Posts Tagged ‘big rock

Best picks for 5 a.m. Olympic hockey action

- February 21st, 2014

So, you’re overjoyed at the notion of heading to your local bar before dawn to watch Canada’s Olympic men’s hockey team take on Sweden in the gold medal game.

The province made the wise choice, IMHO, to allow bars to open and serve alcohol in time for the game Sunday morning.

Previously, the earliest bars would be allowed to serve, had they applied for special permission, was 8 a.m.

But now, what to drink at that hour? Even if you’re staying at home and watching the game, other than a nice coffee and Bailey’s or a vodka and OJ (not my first choice), what makes a good early morning quaff that won’t get you too loopy?

Here are some helpful suggestions to get you through your morning. (They’re all Canadian too, eh.)

Sessionable: The notion of a sessionable ale is simple, whether it’s when you’re settling in for the long haul, or, in this case, starting really early, something with a lower alcohol content, but still really flavourful, may be the way to go. Both the Village Troubadour and the Big Rock Warthog would fit the bill here.

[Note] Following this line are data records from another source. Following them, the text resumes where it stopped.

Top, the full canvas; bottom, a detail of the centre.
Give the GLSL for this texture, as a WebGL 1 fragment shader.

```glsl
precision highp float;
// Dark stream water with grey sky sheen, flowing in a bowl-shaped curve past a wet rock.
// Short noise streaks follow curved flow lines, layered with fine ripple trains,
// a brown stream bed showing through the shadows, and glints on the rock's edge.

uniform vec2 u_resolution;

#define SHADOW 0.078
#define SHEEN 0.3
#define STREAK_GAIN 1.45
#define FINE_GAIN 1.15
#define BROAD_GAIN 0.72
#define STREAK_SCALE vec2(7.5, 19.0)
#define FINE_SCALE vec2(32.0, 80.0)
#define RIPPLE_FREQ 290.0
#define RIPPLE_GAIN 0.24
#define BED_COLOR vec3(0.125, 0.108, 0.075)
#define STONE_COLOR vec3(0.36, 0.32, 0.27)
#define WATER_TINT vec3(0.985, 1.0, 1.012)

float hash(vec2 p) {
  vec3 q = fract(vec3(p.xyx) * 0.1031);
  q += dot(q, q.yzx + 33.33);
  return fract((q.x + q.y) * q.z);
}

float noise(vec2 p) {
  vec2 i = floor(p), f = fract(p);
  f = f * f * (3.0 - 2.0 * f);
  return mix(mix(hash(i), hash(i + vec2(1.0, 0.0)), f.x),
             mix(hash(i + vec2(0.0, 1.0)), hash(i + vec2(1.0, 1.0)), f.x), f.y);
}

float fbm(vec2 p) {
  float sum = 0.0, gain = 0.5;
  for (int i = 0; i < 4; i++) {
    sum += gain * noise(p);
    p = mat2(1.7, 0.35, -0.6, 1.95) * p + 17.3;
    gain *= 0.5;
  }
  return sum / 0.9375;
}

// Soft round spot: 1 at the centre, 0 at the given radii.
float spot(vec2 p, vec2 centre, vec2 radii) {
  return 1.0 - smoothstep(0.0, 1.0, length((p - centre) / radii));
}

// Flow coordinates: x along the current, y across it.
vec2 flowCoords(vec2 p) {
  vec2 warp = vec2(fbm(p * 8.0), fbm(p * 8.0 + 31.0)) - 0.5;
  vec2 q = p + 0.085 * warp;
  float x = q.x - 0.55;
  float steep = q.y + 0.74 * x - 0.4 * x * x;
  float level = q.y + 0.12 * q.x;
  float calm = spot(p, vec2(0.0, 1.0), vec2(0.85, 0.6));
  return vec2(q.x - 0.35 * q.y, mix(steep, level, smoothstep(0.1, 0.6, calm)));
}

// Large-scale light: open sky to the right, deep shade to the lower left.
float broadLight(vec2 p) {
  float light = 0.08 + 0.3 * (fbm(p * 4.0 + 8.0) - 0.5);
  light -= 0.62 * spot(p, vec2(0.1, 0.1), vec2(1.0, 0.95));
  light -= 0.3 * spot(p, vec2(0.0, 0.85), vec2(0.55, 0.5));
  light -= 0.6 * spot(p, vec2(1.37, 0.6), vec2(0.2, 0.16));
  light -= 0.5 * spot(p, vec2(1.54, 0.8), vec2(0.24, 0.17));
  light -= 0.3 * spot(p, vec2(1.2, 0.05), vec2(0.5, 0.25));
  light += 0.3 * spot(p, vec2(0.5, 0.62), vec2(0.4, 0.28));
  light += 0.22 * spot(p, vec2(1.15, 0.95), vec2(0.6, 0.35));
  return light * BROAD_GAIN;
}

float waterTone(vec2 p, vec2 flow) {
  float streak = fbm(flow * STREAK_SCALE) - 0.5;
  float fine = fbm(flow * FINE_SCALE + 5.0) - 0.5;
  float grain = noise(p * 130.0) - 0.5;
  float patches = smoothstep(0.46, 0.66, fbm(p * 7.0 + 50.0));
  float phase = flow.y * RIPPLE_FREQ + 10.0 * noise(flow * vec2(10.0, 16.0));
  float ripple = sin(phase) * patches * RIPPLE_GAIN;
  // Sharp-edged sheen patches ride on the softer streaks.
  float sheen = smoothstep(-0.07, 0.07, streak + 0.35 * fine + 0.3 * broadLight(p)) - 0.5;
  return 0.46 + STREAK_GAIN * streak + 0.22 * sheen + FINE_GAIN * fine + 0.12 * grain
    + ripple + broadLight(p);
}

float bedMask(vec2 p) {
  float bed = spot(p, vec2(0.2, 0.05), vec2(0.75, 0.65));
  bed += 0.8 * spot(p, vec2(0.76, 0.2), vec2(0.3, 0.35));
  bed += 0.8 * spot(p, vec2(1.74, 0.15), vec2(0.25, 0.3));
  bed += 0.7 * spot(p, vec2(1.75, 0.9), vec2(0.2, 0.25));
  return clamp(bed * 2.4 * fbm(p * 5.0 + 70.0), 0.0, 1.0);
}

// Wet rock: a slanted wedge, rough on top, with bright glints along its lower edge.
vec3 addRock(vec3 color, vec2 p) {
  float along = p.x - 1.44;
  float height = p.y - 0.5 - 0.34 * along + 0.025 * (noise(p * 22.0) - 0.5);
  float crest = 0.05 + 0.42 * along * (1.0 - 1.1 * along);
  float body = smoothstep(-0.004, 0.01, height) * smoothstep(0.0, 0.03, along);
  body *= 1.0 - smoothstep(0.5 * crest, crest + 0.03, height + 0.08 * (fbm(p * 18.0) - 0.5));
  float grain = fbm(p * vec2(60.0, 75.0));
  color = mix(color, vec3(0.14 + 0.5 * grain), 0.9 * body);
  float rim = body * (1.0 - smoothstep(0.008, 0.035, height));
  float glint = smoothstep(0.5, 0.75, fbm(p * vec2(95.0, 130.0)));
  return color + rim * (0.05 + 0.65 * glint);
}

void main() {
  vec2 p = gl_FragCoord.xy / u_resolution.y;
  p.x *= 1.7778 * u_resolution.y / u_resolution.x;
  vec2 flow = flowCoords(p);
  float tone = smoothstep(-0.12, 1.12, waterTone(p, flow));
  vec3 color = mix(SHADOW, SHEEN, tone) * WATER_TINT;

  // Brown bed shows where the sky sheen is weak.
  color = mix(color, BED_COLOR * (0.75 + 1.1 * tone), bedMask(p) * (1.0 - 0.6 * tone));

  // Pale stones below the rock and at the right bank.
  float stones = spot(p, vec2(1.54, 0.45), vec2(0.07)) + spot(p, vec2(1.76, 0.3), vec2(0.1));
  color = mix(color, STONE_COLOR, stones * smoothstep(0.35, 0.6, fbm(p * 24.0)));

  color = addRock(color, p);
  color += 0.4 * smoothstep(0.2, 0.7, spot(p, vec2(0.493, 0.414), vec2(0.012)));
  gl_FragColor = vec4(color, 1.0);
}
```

Maple: What is more Canadian (and breakfast friendly) than a nice maple beer? And there are a number of good Canadian maple beers. Cannery Brewing makes a good maple stout, Fernie does their Sap Sucker maple porter, and Granville Island does a maple cream ale. The latter may be easier to find at your local bar, but all three are good. Even the Rickard’s Dark is quite tasty, and has a distinct maple flavour. Though not maple flavoured, the Mill St. Vanilla Porter is also a good pairing with pancakes.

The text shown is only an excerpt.